“Gallows humour,” said Paul, nodding.
“No,” retorted Billy. “I’m deadly serious. We kill him. He’s a bastard who tears people apart every Christmas.”
Paul gave extended airtime to the suggestion by offering a polite laugh.
“Any more ideas?” he asked.
“I like the sound of Billy’s,” said Estelle, a middle-aged till worker, assertively.
Others began to give their approval. Paul looked around him with disbelief. The idea to him was as wicked as it was preposterous.
“We cannot kill a man, so let’s please move on from such a silly suggestion. Billy isn’t being serious, and we’re running out of time.”
“Who are you to tell me when I’m not serious?”
“You cannot be serious, Billy.”
“I’m serious,” said Estelle. “If Billy is serious, I’m serious too.”
Billy nodded emphatically. “I’m dead serious. We kill him.”
“The man definitely deserves it after what he’s done to some of us,” offered Craig, a part-time gardener. “You can’t deny that, Paul.”
“I’m not entertaining such a ludicrous idea,” affirmed the group leader.
“You’ll have to entertain it if enough people agree with it. It deserves the vote.
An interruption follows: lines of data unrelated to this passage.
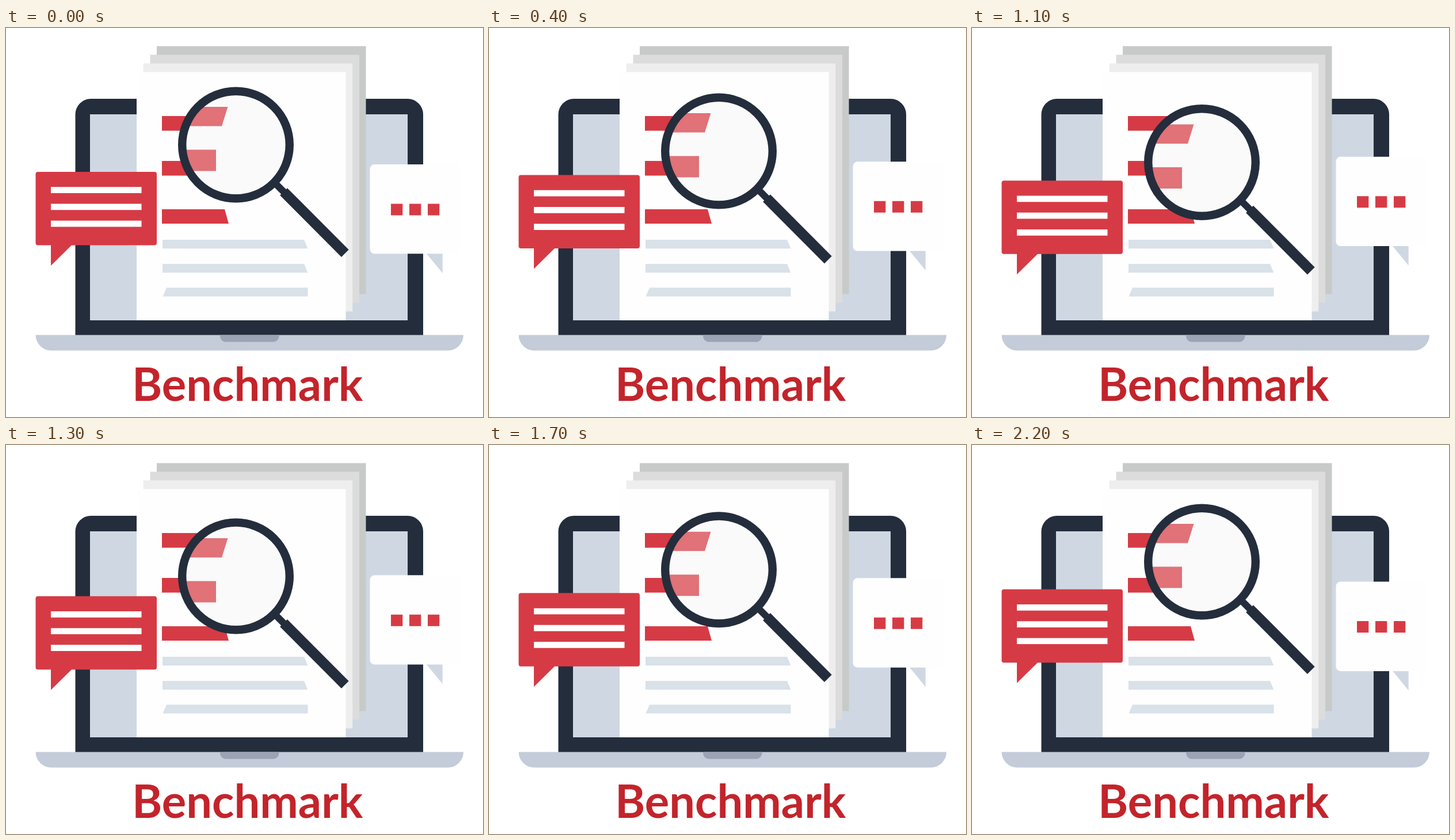
Recreate the animation shown at these times as an HTML page. Size 829 by 676 pixels, loop 2300 ms.

```html
<!DOCTYPE html>
<html lang="en">
<head>
<meta charset="utf-8">
<title>Benchmark</title>
<style>
  html, body { margin: 0; width: 100%; height: 100%; overflow: hidden; background: #fff; }
  svg { display: block; width: 829px; height: 676px; }
  .dark { fill: #242d3c; }
  .screen { fill: #cfd8e2; }
  .red { fill: #d63b45; }
  .pink { fill: #e07278; }
  .paper { fill: #fefefe; }
  .line { fill: #d9e1e9; }
  .handle { stroke: #242d3c; fill: none; }
  text { font: 700 79.5px Lato, "Open Sans", sans-serif; fill: #c3242b; }
</style>
</head>
<body>
<svg viewBox="0 0 829 676">
  <defs>
    <clipPath id="glass"><circle cx="399.5" cy="203" r="90"/></clipPath>
  </defs>

  <!-- laptop -->
  <path class="dark" d="M120.5 534V150a27 27 0 0 1 27-27H698a27 27 0 0 1 27 27V534z"/>
  <rect class="screen" x="146" y="150" width="552" height="358"/>
  <path fill="#c4cbd9" d="M51.5 533.5H795a27 27 0 0 1-27 27H78.500a27 27 0 0 1-27-27z"/>
  <path fill="#9ba3b4" d="M372 533.500H474.500V535.500a10 10 0 0 1-10 10H382a10 10 0 0 1-10-10z"/>

  <!-- pages -->
  <rect x="262" y="31.500" width="363.500" height="431" fill="#c8cac9"/>
  <rect x="250.500" y="46.500" width="363.500" height="431" fill="#dcdcdc"/>
  <rect x="238.700" y="61.500" width="363.500" height="431" fill="#eee"/>
  <rect class="paper" x="227" y="76.500" width="363.500" height="431.500"/>
  <path class="red" d="M271 153H350V178.500H271zM271 231H330V256.500H271zM271 315H380L387 340H271z"/>
  <path class="line" d="M272 368H518L524.500 383.300H272zM272 410H518L524.500 425.300H272zM279 451.300H524.500V466.500H272.500z"/>

  <!-- magnifier -->
  <g id="lens">
    <path class="handle" stroke-width="12" d="M464 266L484 286"/>
    <path class="handle" stroke-width="18" d="M482.500 284.500L589.300 391.700"/>
    <circle cx="399.500" cy="203" r="90" fill="#fafafa"/>
    <path class="pink" clip-path="url(#glass)" d="M300 137H385.500L375 170.500H300zM300 211.500H365V248.500H300z"/>
    <circle cx="399.500" cy="203" r="93.300" fill="none" stroke="#242d3c" stroke-width="14.400"/>
  </g>

  <!-- speech bubbles -->
  <g id="note">
    <rect class="red" x="51.500" y="250" width="210.500" height="127.500" rx="4"/>
    <path class="red" d="M78 376V413L115.500 376z"/>
    <path fill="#fff" d="M78 276.300H235.500V287H78zM78 305.500H235.500V316.200H78zM78 334.700H235.500V345.400H78z"/>
  </g>
  <g id="reply">
    <path class="screen" d="M730 391H758.700V426z"/>
    <rect class="paper" x="632.500" y="237" width="157.500" height="155.300" rx="8"/>
    <path class="red" d="M669 305.500h20.300v20h-20.300zM701 305.500h20.300v20h-20.300zM733 305.500h20.300v20h-20.300z"/>
  </g>

  <text x="219" y="647.500">Benchmark</text>
</svg>
<script>
  const STEP = 100, COUNT = 23, TURN = 11;

  // Vertical travel: offset at the turn and at the last step.
  const parts = [
    ["lens", 30.5, 0],
    ["note", 15.3, 0.7],
    ["reply", -13.2, 0.6],
  ].map(([id, peak, end]) => ({ el: document.getElementById(id), peak, end }));

  const offset = (step, { peak, end }) =>
    step <= TURN ? peak * step / TURN : peak + (end - peak) * (step - TURN) / TURN;

  const start = performance.now();

  function draw() {
    const step = Math.floor((performance.now() - start) / STEP) % COUNT;
    for (const part of parts) {
      part.el.setAttribute("transform", `translate(0 ${offset(step, part).toFixed(2)})`);
    }
    requestAnimationFrame(draw);
  }
  draw();
</script>
</body>
</html>
```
This is a democracy, isn’t?” asked Billy, looking around him. Everyone agreed with him.
Paul sighed heavily. He looked around him at the baying faces of the party. They were urging him to put the idea to a vote. They were willing him. They were telling him to do it.
“Surely at least a few of you disagree with this idea?” he asked. But as he looked around him, he found not a single ally. Even Sheila kept her head bowed, hiding her shame. The group unanimously agreed that the debt collector had to be murdered.
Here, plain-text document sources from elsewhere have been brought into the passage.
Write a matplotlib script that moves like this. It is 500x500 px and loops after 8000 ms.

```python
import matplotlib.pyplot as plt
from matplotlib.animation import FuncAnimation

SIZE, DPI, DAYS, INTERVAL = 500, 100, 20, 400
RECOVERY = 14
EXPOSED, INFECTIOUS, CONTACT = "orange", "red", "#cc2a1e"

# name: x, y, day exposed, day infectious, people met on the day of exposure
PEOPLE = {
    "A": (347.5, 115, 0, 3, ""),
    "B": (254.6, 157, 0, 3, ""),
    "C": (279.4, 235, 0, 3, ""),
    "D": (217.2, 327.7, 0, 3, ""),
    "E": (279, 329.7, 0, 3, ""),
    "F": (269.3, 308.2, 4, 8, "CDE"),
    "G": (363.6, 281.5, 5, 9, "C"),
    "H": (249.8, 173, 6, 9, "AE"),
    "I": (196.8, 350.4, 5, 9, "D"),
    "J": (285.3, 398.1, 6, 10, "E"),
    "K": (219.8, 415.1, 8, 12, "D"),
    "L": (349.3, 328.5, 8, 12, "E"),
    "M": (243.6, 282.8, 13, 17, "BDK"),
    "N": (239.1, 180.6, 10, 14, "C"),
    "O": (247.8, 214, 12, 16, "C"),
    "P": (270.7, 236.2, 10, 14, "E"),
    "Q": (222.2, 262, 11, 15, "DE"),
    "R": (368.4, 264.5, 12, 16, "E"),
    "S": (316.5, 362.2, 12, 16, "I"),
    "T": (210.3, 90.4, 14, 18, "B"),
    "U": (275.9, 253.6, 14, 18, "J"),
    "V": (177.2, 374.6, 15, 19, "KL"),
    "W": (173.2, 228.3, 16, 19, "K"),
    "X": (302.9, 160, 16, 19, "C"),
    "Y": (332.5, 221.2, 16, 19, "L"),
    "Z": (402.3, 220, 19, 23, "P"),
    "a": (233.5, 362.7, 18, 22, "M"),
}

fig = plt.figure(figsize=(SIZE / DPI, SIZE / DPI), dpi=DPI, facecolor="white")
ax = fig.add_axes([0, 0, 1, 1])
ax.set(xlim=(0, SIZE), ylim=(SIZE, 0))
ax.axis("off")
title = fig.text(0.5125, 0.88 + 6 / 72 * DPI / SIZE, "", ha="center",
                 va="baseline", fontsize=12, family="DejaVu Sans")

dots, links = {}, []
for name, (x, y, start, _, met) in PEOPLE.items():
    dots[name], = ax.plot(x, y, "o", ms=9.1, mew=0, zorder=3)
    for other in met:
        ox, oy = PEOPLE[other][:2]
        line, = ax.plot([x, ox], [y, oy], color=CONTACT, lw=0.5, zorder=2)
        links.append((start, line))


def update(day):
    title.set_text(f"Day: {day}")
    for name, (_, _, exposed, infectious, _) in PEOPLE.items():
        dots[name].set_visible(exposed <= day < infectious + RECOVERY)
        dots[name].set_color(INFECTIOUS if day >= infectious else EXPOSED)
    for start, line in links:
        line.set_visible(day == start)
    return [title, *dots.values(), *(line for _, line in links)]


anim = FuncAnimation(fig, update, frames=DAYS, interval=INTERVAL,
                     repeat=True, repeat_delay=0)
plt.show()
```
“I ask everyone here to search within yourselves and find your humanity,” begged Paul. “Please rediscover it. The debt collector has twisted our perception of right and wrong; his cruelty has brought out the beast within us, but we must calm the beast and lock it away. We cannot murder this man.”
“Put it to a vote,” demanded George. “Put it to a vote or abdicate.”
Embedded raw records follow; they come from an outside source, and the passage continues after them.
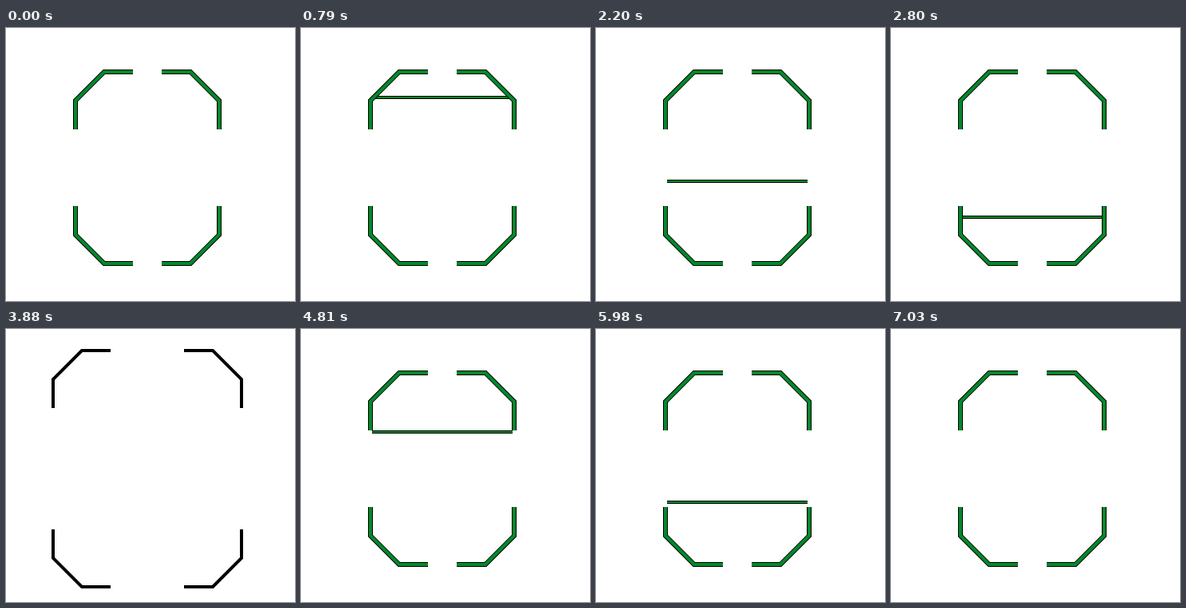
These frames come from a looping animation (362 px wide and 342 px high, 7.06 s). An HTML page:

```html
<!DOCTYPE html>
<html>
<head>
<meta charset="utf-8">
<title>Scanning frame</title>
<style>
html, body { margin: 0; width: 100%; height: 100%; overflow: hidden; background: #fff; }
svg { display: block; width: 362px; height: 342px; }
path { fill: none; stroke-linejoin: miter; }
.edge { stroke: #000; }
.core { stroke: #00892b; }
</style>
</head>
<body>
<svg viewBox="0 0 362 342">
  <g id="beam">
    <path class="edge" stroke-width="4"/>
    <path class="core" stroke-width="2"/>
  </g>
  <g id="corners" transform="translate(177 175)"></g>
</svg>
<script>
const LOOP = 7060, CYCLE = 3450, STEP = 30;
const ARM = 'M-18-120H-54L-90-84V-48';
const SIDES = [[1, 1], [-1, 1], [1, -1], [-1, -1]];
const corners = document.getElementById('corners');
const beam = document.getElementById('beam');

corners.innerHTML = SIDES.map(([x, y]) =>
  `<g transform="scale(${x} ${y})"><g class="arm">` +
  `<path class="edge" d="${ARM}"/><path class="core" d="${ARM}"/></g></g>`).join('');
const arms = [...corners.querySelectorAll('.arm')];

function setCorners(shift, edge, core) {
  for (const arm of arms) {
    arm.setAttribute('transform', `translate(${-shift} ${-shift})`);
    arm.children[0].setAttribute('stroke-width', edge);
    arm.children[1].setAttribute('stroke-width', core);
  }
}

function setBeam(y) {
  // The beam narrows along the slanted corners.
  const inset = Math.max(0, 91 - y, y - 259);
  for (const p of beam.children) p.setAttribute('d', `M${89 + inset} ${y}H${265 - inset}`);
}

function draw(time) {
  const t = time < 100 ? 0 : Math.floor((time - 10) / STEP) * STEP + 10;
  const second = t >= 3610;
  const phase = second ? t - CYCLE : t;
  const out = t >= 100 && phase < 460;

  if (!out) setCorners(0, 6, 4);
  else if (phase >= 430) setCorners(28, 4, 0);
  else setCorners(28, second ? 6 : 7, 4);

  const scanning = phase >= 460 && phase < 3580;
  beam.style.display = scanning ? '' : 'none';
  if (scanning) setBeam(Math.round(149.5 + (phase - 1630) * 0.075));
}

const start = performance.now();
function tick() {
  draw((performance.now() - start) % LOOP);
  requestAnimationFrame(tick);
}
tick();
</script>
</body>
</html>
```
A pack of debt collectors stormed the town. They collected, pillaged, harassed and broke the residents of Bloom. Pockets were emptied, assets were seized, and money swam out of the town like blood down a river.
Police prowled the streets after 7PM, making sure that nobody was breaking the curfew. Anyone found to be on the streets was arrested and incarcerated indefinitely.
Everyone’s benefits were suspended for three months. Those who took part in the coup were more heavily sanctioned than those who did not, but there was no discrimination on the whole; everyone was punished in some way.
Some workers were sacked, others had their hours reduced to part-time, while some were expected to work the same amount of hours for less pay; some were made to work more hours for the same pay.
Paul’s wife Christine had a miscarriage; she blamed the stress of the planned coup and spiralled into depression.
Paul suffered more than most. He had resisted appeals for him to take part in the coup, and was consequently blacklisted by the whole town. He was shunned by the locals, accused of being in conspiracy with the debt collector, and eventually beaten by a gang of young thugs.
“When the good folk of Bloom have nothing left but the very, very bare minimum, then they won’t complain. Then they’ll do as they’re told,” said the debt collector proudly to his son.